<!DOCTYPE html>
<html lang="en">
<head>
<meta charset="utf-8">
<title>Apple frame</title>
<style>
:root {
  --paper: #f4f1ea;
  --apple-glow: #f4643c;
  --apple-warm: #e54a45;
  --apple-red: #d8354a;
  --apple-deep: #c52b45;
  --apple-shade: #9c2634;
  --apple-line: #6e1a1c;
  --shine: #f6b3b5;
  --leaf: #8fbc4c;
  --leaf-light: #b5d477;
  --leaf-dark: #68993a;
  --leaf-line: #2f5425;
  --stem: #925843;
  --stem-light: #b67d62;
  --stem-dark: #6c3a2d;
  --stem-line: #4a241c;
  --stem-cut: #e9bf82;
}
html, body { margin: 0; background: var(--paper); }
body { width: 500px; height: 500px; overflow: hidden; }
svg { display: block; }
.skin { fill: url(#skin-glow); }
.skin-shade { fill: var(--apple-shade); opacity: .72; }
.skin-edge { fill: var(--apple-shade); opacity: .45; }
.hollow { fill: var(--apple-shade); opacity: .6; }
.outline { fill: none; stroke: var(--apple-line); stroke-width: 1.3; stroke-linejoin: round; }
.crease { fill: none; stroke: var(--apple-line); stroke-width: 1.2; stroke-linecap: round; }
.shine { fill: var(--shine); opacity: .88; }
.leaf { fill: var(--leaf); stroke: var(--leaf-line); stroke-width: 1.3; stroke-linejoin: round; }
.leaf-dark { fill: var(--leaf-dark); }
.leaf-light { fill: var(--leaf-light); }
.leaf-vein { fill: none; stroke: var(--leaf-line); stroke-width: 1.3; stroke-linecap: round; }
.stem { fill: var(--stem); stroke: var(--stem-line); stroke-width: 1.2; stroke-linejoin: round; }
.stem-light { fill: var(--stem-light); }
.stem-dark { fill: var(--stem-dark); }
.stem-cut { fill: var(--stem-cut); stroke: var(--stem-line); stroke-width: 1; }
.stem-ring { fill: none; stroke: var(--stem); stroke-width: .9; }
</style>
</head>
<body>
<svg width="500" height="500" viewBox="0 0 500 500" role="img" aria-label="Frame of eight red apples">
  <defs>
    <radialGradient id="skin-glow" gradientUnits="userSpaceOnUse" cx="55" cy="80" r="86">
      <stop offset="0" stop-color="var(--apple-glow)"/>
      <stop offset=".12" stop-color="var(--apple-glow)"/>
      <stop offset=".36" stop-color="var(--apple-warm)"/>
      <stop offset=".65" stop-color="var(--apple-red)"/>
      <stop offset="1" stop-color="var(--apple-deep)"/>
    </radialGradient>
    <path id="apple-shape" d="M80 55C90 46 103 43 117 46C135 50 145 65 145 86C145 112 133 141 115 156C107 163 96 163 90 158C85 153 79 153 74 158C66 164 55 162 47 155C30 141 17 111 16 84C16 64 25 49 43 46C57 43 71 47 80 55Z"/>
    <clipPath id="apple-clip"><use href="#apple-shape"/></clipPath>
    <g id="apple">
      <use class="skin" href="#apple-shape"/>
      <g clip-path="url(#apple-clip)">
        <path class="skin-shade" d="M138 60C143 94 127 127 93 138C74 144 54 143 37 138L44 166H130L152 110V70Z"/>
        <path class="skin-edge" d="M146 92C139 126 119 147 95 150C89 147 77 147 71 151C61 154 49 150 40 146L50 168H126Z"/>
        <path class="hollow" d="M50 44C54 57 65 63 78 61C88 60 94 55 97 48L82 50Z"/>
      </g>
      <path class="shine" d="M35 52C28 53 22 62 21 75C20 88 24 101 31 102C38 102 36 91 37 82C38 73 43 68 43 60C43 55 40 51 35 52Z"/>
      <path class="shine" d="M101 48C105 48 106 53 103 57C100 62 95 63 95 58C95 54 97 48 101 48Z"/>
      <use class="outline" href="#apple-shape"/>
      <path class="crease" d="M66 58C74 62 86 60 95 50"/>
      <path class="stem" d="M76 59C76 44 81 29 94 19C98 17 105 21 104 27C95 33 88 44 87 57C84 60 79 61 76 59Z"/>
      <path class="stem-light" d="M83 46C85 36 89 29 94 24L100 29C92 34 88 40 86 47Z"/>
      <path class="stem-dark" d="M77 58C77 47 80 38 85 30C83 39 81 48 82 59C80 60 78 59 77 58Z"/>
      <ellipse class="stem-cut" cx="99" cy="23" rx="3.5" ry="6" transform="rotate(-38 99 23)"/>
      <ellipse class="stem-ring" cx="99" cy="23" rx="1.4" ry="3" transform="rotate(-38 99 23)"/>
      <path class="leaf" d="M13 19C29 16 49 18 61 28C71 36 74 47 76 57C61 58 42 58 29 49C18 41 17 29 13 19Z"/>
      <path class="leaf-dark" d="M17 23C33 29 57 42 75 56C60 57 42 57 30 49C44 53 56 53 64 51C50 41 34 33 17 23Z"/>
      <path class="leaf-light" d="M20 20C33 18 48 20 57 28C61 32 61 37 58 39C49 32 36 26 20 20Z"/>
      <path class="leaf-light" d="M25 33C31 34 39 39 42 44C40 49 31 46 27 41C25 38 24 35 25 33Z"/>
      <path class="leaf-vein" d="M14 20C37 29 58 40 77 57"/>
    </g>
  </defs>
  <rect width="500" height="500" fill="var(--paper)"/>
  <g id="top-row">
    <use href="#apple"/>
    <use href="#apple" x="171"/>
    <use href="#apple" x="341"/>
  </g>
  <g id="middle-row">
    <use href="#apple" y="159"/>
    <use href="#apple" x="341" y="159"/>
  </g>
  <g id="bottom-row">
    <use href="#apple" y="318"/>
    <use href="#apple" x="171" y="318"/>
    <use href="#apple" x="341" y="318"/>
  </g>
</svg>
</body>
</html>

——————

## What you will do
Give back exactly the lines above starting at the line where "</radialGradient>" appears and ending at the line where "58C77 47 80" appears, both included, with no other lines.

## Result of this task
    </radialGradient>
    <path id="apple-shape" d="M80 55C90 46 103 43 117 46C135 50 145 65 145 86C145 112 133 141 115 156C107 163 96 163 90 158C85 153 79 153 74 158C66 164 55 162 47 155C30 141 17 111 16 84C16 64 25 49 43 46C57 43 71 47 80 55Z"/>
    <clipPath id="apple-clip"><use href="#apple-shape"/></clipPath>
    <g id="apple">
      <use class="skin" href="#apple-shape"/>
      <g clip-path="url(#apple-clip)">
        <path class="skin-shade" d="M138 60C143 94 127 127 93 138C74 144 54 143 37 138L44 166H130L152 110V70Z"/>
        <path class="skin-edge" d="M146 92C139 126 119 147 95 150C89 147 77 147 71 151C61 154 49 150 40 146L50 168H126Z"/>
        <path class="hollow" d="M50 44C54 57 65 63 78 61C88 60 94 55 97 48L82 50Z"/>
      </g>
      <path class="shine" d="M35 52C28 53 22 62 21 75C20 88 24 101 31 102C38 102 36 91 37 82C38 73 43 68 43 60C43 55 40 51 35 52Z"/>
      <path class="shine" d="M101 48C105 48 106 53 103 57C100 62 95 63 95 58C95 54 97 48 101 48Z"/>
      <use class="outline" href="#apple-shape"/>
      <path class="crease" d="M66 58C74 62 86 60 95 50"/>
      <path class="stem" d="M76 59C76 44 81 29 94 19C98 17 105 21 104 27C95 33 88 44 87 57C84 60 79 61 76 59Z"/>
      <path class="stem-light" d="M83 46C85 36 89 29 94 24L100 29C92 34 88 40 86 47Z"/>
      <path class="stem-dark" d="M77 58C77 47 80 38 85 30C83 39 81 48 82 59C80 60 78 59 77 58Z"/>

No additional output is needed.